• [Saved entries]
--*--
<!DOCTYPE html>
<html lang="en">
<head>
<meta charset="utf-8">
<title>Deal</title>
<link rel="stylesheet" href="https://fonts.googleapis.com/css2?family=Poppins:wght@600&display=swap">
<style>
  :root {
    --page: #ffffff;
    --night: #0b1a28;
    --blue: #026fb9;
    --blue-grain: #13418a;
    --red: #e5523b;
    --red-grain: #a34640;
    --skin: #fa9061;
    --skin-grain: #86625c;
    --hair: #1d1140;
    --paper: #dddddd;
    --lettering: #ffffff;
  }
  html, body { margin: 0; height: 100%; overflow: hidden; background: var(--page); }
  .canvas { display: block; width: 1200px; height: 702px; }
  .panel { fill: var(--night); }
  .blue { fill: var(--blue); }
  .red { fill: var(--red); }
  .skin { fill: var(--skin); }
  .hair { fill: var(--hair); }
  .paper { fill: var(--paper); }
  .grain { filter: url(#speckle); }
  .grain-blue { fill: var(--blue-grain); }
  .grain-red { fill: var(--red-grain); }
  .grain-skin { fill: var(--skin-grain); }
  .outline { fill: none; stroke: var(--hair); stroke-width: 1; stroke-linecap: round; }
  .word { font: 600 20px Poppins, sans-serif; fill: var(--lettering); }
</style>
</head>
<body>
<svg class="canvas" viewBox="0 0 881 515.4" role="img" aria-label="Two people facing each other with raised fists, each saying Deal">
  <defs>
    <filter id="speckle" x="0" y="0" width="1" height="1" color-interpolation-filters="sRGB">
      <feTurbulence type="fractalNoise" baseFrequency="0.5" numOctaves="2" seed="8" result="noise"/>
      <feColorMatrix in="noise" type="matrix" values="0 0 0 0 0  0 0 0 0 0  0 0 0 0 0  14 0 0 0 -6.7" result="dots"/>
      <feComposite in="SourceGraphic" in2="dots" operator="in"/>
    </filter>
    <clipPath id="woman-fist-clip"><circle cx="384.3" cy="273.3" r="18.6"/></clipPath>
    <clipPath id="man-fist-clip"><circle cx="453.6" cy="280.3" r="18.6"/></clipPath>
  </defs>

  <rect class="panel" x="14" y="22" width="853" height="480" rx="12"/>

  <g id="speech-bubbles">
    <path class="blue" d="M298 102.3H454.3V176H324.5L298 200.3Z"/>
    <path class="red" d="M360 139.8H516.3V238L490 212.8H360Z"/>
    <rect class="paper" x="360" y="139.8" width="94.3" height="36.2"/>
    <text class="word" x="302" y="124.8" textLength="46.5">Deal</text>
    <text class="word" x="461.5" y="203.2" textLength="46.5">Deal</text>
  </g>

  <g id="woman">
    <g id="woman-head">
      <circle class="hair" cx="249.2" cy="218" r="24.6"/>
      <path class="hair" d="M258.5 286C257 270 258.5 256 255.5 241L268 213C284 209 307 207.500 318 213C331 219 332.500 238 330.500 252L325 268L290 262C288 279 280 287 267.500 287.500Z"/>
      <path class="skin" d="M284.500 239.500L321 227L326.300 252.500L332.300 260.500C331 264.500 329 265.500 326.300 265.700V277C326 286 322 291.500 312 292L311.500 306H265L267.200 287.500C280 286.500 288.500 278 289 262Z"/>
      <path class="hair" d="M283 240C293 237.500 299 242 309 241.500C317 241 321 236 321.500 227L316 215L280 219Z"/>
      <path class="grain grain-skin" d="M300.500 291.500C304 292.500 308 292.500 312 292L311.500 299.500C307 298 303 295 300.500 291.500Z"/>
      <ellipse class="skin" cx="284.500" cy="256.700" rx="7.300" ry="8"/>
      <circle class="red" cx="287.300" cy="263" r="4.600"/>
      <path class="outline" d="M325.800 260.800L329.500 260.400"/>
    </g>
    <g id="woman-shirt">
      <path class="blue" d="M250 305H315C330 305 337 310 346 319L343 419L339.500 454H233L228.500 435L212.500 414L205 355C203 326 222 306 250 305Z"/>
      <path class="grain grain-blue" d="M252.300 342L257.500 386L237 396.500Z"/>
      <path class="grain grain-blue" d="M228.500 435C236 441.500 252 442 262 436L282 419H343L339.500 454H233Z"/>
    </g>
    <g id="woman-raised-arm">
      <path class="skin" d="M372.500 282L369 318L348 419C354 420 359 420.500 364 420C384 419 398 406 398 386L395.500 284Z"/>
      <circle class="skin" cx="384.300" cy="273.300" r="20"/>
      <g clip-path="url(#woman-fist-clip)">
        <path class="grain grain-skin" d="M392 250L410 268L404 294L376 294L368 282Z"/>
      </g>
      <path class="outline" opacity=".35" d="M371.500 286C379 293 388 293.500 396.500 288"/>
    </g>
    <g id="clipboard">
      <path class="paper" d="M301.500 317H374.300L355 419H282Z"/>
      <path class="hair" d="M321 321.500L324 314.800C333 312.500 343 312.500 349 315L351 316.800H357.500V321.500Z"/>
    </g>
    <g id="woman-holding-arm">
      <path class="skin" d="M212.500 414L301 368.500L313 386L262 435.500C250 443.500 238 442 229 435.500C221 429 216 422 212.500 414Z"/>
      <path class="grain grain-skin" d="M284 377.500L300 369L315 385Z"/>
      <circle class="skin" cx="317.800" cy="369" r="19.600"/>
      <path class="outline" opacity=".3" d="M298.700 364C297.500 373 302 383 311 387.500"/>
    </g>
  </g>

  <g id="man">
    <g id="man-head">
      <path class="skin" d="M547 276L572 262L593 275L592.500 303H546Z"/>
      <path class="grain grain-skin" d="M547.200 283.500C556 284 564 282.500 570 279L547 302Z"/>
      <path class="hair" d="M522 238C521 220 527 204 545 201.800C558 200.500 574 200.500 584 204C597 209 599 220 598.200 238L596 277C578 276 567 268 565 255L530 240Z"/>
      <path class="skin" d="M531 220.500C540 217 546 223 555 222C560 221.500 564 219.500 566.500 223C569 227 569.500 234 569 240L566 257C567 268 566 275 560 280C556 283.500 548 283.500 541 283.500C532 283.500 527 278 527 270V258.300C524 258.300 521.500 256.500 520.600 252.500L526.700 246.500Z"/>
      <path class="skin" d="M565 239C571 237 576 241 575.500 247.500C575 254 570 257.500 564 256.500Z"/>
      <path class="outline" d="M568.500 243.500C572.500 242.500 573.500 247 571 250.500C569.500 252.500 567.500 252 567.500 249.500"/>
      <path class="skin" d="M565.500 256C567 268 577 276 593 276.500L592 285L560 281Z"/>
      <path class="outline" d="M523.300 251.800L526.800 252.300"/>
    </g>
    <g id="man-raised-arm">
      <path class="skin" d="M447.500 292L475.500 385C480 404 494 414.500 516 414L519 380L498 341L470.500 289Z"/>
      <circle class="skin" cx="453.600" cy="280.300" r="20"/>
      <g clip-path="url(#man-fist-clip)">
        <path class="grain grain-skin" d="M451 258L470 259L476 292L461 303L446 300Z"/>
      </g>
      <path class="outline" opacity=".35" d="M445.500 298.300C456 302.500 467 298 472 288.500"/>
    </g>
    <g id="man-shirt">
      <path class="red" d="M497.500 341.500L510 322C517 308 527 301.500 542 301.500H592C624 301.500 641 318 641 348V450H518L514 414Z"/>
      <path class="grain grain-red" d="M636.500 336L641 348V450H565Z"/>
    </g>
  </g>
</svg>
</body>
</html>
--*--
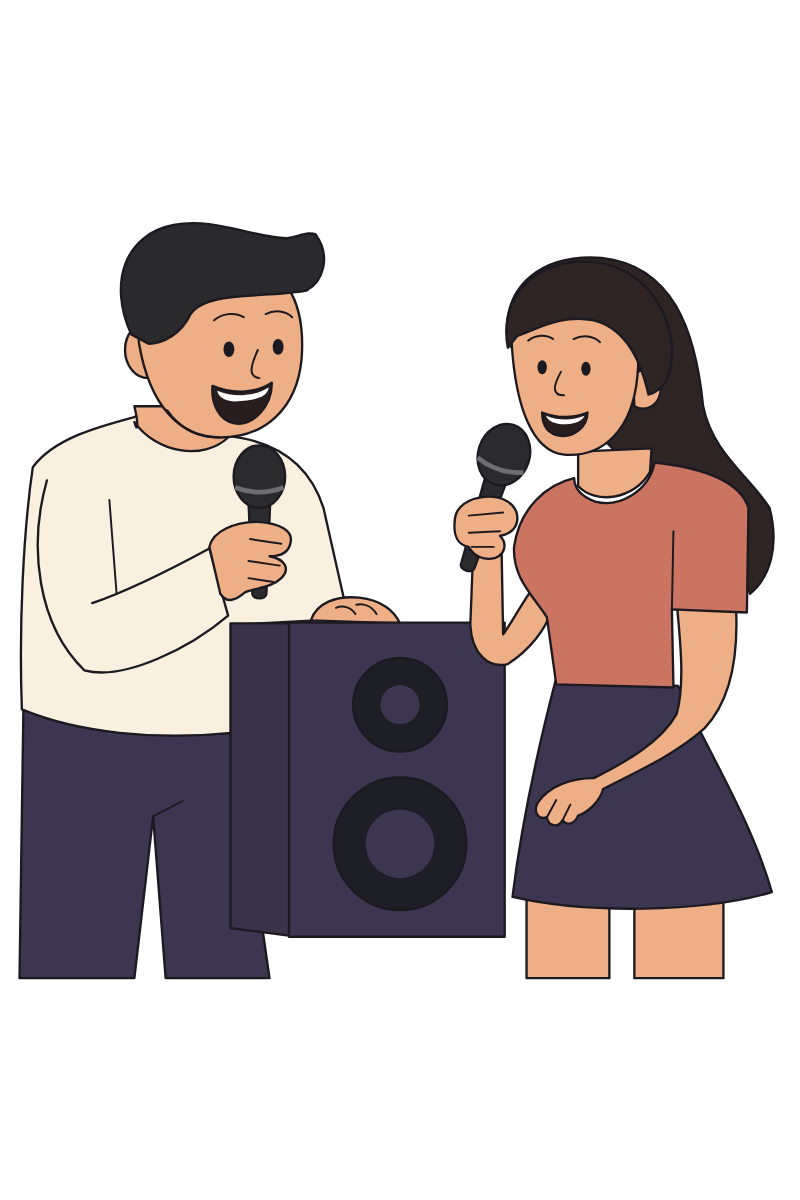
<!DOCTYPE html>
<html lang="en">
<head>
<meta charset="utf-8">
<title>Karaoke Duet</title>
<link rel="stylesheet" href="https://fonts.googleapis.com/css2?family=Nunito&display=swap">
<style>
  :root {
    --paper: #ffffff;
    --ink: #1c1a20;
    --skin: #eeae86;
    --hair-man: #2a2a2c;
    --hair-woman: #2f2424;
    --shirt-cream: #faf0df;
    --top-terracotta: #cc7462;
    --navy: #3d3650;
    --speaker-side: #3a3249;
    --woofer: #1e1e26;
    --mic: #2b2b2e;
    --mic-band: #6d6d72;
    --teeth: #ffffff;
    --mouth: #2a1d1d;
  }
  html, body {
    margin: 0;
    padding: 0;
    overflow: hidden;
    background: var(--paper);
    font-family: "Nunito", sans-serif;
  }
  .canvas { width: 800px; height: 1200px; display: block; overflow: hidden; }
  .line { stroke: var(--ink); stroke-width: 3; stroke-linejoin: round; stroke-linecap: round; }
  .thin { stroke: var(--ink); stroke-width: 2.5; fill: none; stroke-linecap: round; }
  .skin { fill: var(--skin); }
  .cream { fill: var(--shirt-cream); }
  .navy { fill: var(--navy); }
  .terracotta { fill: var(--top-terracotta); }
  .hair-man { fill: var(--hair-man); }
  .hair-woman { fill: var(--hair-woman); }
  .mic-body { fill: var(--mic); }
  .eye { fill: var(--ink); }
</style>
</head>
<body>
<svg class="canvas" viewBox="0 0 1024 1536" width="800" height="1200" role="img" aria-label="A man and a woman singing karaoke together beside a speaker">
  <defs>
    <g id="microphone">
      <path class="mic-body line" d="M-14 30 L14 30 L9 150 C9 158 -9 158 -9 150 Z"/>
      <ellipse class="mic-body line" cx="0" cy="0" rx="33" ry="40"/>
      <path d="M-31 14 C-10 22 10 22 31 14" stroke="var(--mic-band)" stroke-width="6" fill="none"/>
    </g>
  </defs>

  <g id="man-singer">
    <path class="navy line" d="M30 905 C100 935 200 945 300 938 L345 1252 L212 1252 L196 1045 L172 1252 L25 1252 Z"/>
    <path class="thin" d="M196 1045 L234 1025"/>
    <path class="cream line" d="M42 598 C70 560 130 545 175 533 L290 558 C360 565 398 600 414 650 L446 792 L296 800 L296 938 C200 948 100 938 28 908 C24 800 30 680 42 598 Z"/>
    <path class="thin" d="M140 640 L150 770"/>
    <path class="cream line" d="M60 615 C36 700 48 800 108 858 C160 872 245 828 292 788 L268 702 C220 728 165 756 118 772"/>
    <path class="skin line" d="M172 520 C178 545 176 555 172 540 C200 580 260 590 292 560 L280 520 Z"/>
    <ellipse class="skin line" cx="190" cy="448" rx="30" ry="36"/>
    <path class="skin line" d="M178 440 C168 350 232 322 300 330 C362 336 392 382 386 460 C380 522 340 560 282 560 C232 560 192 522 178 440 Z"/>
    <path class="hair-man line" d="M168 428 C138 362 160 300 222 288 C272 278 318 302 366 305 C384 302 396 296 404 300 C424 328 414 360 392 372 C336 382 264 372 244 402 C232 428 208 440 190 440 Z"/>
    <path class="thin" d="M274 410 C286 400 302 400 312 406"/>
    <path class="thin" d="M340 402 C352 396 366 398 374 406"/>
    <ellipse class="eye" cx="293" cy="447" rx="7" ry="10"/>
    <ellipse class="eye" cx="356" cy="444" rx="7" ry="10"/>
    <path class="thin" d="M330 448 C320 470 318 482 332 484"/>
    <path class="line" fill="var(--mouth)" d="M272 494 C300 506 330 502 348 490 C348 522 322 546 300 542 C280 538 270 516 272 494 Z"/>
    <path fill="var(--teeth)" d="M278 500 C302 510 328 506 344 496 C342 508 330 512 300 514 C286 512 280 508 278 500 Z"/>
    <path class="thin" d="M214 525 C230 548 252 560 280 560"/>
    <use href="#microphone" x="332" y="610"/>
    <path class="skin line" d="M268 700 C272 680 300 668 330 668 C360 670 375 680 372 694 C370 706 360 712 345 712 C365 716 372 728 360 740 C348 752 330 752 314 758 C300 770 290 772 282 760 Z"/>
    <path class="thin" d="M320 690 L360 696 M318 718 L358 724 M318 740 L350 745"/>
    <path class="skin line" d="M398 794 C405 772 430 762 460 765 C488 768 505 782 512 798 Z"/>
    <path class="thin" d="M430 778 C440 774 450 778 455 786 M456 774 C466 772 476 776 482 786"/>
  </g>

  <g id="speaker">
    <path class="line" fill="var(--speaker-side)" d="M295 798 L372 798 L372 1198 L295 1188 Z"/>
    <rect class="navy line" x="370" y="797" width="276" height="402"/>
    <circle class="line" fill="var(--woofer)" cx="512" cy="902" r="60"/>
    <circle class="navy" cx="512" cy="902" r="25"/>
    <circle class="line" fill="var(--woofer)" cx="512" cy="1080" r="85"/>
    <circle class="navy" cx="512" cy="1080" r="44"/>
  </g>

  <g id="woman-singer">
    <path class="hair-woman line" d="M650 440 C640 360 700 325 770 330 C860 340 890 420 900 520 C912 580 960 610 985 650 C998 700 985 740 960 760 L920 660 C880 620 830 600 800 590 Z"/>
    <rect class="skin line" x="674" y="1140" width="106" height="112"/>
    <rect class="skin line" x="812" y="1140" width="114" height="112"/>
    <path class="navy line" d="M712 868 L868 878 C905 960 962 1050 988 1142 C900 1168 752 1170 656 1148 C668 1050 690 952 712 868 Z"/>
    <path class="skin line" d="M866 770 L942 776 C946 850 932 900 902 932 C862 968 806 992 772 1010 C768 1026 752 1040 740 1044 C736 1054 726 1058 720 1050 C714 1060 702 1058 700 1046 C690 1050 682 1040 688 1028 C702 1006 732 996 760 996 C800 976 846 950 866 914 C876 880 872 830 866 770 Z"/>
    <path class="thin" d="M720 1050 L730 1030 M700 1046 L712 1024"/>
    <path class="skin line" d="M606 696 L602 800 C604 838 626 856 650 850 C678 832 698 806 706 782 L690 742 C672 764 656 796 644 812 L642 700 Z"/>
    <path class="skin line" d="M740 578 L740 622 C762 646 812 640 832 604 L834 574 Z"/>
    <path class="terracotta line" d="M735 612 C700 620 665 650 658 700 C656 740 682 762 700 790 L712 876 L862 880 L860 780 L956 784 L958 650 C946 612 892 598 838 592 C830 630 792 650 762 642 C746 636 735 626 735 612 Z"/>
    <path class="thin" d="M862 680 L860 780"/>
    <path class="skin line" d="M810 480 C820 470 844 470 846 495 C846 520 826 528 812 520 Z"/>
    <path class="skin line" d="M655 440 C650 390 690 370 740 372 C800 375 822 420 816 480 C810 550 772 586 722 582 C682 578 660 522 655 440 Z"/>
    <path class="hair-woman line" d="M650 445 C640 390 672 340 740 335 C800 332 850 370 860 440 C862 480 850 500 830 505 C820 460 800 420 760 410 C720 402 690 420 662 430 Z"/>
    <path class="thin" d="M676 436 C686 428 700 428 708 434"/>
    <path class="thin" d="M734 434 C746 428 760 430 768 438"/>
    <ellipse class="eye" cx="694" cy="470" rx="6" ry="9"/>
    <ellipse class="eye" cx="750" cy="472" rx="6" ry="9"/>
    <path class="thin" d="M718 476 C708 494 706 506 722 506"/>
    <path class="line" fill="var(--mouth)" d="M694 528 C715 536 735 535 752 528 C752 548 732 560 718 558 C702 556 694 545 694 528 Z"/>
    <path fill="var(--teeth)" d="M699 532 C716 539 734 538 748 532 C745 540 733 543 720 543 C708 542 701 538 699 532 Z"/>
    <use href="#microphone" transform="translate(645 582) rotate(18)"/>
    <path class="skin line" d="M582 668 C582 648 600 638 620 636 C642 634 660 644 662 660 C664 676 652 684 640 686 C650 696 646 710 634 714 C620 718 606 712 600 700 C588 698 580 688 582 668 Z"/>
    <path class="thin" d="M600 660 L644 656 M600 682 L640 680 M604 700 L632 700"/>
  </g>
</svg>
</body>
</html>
--*--
• [BRIEF] For each line above that holds the string "circle", provide a copy of that line.

• [TASK SOLUTION]
    <clipPath id="woman-fist-clip"><circle cx="384.3" cy="273.3" r="18.6"/></clipPath>
    <clipPath id="man-fist-clip"><circle cx="453.6" cy="280.3" r="18.6"/></clipPath>
      <circle class="hair" cx="249.2" cy="218" r="24.6"/>
      <circle class="red" cx="287.300" cy="263" r="4.600"/>
      <circle class="skin" cx="384.300" cy="273.300" r="20"/>
      <circle class="skin" cx="317.800" cy="369" r="19.600"/>
      <circle class="skin" cx="453.600" cy="280.300" r="20"/>
    <circle class="line" fill="var(--woofer)" cx="512" cy="902" r="60"/>
    <circle class="navy" cx="512" cy="902" r="25"/>
    <circle class="line" fill="var(--woofer)" cx="512" cy="1080" r="85"/>
    <circle class="navy" cx="512" cy="1080" r="44"/>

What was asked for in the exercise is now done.